The government has launched several subsidy schemes since 2007 to encourage owners of commercial diesel vehicles to scrap their old vehicles - of pre-Euro, Euro I and Euro II standards - in exchange for new ones with the most stringent emissions standards.
But because these were voluntary schemes, the take-up rate was low. It could be said that the government ended up saving a lot of money, but unfortunately it is spending it all on treating patients with respiratory illnesses.
Does the government understand the benefits of a simple reallocation of funds? If it were to spend its money on reducing harmful emissions, it would not need to spend millions of dollars on health care related to air pollution.
Old vehicles emit very high levels of pollutants. Diesel vehicles of Euro I standard, for example, emit four times the nitrogen oxide levels and over 14 times the levels of particulate matter of Euro V vehicles.
In July, Friends of the Earth (HK) measured the fine particles inside Hong Kong buses in various districts and found that the average hourly concentration reached 53.11 micrograms per cubic metre. That is more than twice the level of the 25 micrograms per cubic metre set by the World Health Organisation.
These PM2.5 particles - or particles less than 2.5 micrometres in diameter - are very harmful, as they can easily enter our lungs and even the bloodstream. The previous administration included PM2.5 in our proposed new air quality objectives, but set the level at the lowest WHO interim target of 75 micrograms per cubic metre. Medical experts have questioned our government about such a lax standard, which can in no way seriously protect public health. Yet, this was ignored by the Donald Tsang Yam-kuen administration, which also delayed making the revised air quality objectives the new legal standard until at least 2014.

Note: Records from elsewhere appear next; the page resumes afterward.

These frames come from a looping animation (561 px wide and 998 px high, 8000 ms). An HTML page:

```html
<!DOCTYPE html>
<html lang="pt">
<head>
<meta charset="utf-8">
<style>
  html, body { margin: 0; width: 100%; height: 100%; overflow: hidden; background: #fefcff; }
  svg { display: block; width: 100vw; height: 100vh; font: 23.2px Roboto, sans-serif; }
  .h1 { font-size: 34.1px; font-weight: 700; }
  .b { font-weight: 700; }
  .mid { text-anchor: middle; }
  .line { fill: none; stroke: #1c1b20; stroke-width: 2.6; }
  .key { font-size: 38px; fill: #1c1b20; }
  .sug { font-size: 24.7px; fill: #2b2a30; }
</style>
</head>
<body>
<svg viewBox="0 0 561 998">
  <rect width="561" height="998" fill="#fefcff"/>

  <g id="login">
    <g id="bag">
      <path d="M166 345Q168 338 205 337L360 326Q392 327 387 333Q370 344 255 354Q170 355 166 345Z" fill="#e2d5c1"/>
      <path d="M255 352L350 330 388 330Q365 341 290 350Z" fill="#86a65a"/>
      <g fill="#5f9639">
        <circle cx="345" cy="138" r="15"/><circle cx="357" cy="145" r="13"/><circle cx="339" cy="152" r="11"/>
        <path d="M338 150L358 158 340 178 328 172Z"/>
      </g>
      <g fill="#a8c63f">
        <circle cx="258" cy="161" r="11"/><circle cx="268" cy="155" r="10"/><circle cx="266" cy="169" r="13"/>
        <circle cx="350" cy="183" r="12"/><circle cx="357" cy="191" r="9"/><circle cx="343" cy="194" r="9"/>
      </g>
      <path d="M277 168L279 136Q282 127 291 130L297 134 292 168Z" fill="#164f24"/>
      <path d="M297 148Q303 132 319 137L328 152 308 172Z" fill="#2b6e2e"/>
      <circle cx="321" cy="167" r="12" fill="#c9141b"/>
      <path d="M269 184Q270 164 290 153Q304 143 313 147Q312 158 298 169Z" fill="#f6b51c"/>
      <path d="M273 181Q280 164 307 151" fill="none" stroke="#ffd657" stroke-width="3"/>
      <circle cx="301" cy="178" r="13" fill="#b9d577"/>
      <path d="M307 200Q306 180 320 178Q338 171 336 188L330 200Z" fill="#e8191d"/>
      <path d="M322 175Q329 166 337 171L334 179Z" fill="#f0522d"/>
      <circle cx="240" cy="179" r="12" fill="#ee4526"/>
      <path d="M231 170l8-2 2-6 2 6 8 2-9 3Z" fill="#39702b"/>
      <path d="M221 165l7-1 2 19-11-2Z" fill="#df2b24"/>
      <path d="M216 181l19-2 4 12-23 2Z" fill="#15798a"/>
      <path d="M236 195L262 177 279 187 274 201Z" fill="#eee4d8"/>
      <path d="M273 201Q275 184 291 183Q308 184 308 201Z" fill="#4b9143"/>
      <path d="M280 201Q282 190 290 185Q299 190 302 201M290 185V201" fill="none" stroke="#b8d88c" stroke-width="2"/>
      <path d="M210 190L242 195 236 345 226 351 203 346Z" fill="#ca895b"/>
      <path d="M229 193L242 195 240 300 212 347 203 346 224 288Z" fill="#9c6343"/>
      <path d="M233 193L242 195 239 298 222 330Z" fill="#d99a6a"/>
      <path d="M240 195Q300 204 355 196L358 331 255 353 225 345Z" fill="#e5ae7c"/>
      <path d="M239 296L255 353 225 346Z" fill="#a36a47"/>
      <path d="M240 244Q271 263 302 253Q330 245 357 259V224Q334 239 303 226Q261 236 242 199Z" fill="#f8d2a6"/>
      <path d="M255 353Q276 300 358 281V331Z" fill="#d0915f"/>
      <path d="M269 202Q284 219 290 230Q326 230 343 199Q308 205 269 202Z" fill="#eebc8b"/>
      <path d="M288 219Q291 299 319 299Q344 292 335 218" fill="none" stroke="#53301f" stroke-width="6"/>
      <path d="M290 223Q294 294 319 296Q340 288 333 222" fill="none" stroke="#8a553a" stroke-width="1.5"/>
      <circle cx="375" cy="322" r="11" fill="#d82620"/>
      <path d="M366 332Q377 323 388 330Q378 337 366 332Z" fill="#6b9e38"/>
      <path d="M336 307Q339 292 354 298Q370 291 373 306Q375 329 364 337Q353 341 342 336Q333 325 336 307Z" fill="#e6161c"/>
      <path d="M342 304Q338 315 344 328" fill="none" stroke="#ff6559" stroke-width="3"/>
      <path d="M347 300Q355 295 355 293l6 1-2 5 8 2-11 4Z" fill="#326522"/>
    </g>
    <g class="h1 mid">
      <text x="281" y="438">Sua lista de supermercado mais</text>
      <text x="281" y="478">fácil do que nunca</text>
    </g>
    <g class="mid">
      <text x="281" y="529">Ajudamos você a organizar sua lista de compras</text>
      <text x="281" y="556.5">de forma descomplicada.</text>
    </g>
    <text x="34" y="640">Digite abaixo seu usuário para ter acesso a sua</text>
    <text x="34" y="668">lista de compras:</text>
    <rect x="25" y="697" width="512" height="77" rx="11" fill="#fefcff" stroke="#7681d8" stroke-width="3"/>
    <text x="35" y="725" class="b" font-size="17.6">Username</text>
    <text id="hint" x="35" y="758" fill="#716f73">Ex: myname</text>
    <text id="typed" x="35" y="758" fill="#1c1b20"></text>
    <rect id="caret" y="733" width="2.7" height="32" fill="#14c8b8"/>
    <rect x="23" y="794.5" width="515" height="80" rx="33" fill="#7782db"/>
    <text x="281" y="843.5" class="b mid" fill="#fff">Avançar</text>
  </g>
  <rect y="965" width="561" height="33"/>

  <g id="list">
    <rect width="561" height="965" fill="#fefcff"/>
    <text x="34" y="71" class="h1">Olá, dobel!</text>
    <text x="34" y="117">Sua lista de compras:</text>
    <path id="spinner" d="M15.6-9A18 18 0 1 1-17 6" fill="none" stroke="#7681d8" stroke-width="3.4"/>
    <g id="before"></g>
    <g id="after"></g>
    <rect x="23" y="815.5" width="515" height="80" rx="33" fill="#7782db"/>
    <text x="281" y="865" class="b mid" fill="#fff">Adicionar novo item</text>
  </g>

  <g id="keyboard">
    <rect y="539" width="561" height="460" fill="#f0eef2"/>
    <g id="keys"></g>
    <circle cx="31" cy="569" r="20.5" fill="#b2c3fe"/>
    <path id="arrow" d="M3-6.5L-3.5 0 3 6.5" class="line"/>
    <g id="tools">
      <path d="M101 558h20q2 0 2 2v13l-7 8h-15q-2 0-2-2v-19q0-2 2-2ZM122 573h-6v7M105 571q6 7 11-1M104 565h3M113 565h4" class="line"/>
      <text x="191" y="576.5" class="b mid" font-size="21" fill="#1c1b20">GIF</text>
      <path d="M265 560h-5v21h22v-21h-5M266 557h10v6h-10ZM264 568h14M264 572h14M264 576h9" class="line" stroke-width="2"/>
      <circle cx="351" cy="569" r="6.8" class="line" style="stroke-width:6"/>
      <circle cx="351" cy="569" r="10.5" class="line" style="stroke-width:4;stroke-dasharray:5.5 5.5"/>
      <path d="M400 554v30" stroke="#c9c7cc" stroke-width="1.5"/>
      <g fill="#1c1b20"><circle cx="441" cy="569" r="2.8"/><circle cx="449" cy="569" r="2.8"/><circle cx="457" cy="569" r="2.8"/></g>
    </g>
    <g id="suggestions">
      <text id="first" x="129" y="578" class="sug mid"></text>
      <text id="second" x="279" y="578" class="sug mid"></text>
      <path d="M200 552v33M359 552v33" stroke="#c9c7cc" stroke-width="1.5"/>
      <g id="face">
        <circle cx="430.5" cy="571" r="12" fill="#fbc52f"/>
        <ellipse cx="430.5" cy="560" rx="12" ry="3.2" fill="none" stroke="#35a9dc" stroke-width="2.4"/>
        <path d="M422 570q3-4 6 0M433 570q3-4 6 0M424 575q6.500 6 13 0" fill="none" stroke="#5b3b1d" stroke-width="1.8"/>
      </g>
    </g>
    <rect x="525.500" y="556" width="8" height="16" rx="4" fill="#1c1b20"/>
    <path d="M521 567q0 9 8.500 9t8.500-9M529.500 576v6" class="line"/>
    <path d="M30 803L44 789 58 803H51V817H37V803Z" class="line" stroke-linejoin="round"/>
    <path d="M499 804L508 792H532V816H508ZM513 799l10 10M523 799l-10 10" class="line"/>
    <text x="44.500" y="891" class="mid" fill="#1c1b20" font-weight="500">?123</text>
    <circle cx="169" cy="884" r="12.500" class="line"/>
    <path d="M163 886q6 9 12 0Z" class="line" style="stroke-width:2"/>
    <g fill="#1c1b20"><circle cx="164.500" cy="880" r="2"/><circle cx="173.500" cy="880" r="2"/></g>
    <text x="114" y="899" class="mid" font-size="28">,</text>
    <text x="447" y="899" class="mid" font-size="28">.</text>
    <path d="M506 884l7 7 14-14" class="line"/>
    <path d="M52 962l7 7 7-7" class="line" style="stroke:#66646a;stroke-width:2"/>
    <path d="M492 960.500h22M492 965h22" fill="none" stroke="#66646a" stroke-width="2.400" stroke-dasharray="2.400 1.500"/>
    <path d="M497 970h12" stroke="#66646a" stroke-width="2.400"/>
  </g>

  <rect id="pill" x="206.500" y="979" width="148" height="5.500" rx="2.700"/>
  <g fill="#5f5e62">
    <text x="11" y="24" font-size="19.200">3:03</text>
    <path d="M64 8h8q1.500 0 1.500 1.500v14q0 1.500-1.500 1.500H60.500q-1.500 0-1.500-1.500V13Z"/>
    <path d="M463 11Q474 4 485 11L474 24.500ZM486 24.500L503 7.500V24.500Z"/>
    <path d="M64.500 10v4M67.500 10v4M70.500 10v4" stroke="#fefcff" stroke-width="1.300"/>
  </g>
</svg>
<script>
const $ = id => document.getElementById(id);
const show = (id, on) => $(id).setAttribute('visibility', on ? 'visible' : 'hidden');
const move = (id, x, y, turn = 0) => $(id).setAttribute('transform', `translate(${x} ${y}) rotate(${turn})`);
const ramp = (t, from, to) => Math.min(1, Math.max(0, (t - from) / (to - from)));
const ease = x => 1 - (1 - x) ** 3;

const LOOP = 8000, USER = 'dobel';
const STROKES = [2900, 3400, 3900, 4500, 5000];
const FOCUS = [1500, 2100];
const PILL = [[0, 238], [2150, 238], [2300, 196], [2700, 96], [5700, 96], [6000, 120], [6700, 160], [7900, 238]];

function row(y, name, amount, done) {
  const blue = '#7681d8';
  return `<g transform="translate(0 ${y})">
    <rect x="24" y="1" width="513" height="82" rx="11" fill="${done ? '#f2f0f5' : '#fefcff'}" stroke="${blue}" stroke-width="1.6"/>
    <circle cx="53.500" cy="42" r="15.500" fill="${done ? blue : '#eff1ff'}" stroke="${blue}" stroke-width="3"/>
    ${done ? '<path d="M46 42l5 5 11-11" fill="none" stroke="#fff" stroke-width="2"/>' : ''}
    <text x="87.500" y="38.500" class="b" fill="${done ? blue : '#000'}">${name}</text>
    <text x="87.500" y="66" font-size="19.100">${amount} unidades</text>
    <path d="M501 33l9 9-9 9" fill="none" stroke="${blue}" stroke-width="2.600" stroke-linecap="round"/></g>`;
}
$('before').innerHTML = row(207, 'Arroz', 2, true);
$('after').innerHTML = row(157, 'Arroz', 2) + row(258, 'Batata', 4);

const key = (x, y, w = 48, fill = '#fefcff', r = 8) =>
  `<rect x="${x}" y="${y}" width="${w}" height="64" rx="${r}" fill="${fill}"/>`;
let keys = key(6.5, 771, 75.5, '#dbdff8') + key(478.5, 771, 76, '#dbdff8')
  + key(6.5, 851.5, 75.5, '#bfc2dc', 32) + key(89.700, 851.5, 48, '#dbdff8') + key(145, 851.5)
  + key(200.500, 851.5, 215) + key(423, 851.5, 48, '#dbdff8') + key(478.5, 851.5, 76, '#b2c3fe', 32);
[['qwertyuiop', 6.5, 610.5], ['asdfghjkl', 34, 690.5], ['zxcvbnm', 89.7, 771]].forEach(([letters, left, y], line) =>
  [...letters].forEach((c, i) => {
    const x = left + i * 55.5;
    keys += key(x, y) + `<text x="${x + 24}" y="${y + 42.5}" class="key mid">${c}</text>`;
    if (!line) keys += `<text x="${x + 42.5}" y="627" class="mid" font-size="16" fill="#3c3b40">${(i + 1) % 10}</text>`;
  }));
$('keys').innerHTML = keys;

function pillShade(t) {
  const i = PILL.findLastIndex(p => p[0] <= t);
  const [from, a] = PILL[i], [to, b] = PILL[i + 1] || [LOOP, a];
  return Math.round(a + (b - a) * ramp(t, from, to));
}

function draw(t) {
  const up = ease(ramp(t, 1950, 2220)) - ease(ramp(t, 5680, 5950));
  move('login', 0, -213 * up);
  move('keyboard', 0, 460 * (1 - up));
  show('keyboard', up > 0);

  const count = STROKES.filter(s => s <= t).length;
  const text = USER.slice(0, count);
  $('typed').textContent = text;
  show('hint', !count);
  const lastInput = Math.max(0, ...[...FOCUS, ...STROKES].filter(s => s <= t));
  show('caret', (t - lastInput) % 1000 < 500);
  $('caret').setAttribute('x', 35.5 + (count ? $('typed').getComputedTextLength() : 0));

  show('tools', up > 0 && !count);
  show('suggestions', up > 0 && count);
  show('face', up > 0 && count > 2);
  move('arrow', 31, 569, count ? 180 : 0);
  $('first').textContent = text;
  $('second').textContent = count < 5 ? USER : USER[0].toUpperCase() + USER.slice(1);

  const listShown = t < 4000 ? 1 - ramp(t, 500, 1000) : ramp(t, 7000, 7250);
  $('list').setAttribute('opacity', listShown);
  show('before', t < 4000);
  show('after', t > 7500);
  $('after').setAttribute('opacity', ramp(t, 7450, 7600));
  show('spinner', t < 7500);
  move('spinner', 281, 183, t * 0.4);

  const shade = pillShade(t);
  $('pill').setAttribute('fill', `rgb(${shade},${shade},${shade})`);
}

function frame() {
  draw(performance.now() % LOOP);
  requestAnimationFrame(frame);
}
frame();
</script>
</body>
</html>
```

Governments the world over should strive to safeguard public health. I believe our new chief executive and the two officials now heading the Environment Bureau have a strong desire to clean up Hong Kong's filthy air, to create a healthier environment for all citizens and wash away the city's infamous reputation for polluted air, something that is reported frequently by the international media.
To demonstrate its commitment, the government needs to set stringent standards for Hong Kong that are closer to the WHO guidelines; set a time frame to phase out all polluting vehicles with emissions standards of Euro II and below; mandate vehicle labelling, coupled with low-emission zones in highly populated areas; and rationalise bus routes.
Hong Kong must not delay in achieving high standards of air quality. Already, over 3,000 avoidable deaths each year are attributed to our bad air, according to the Hedley Environmental Index which tracks pollution's harm to our health.
Life is precious. By acting now, the government will win the support of green groups and many individuals.
Edwin Lau Che-feng is director general, affairs, at Friends of the Earth (HK). www.foe.org.hk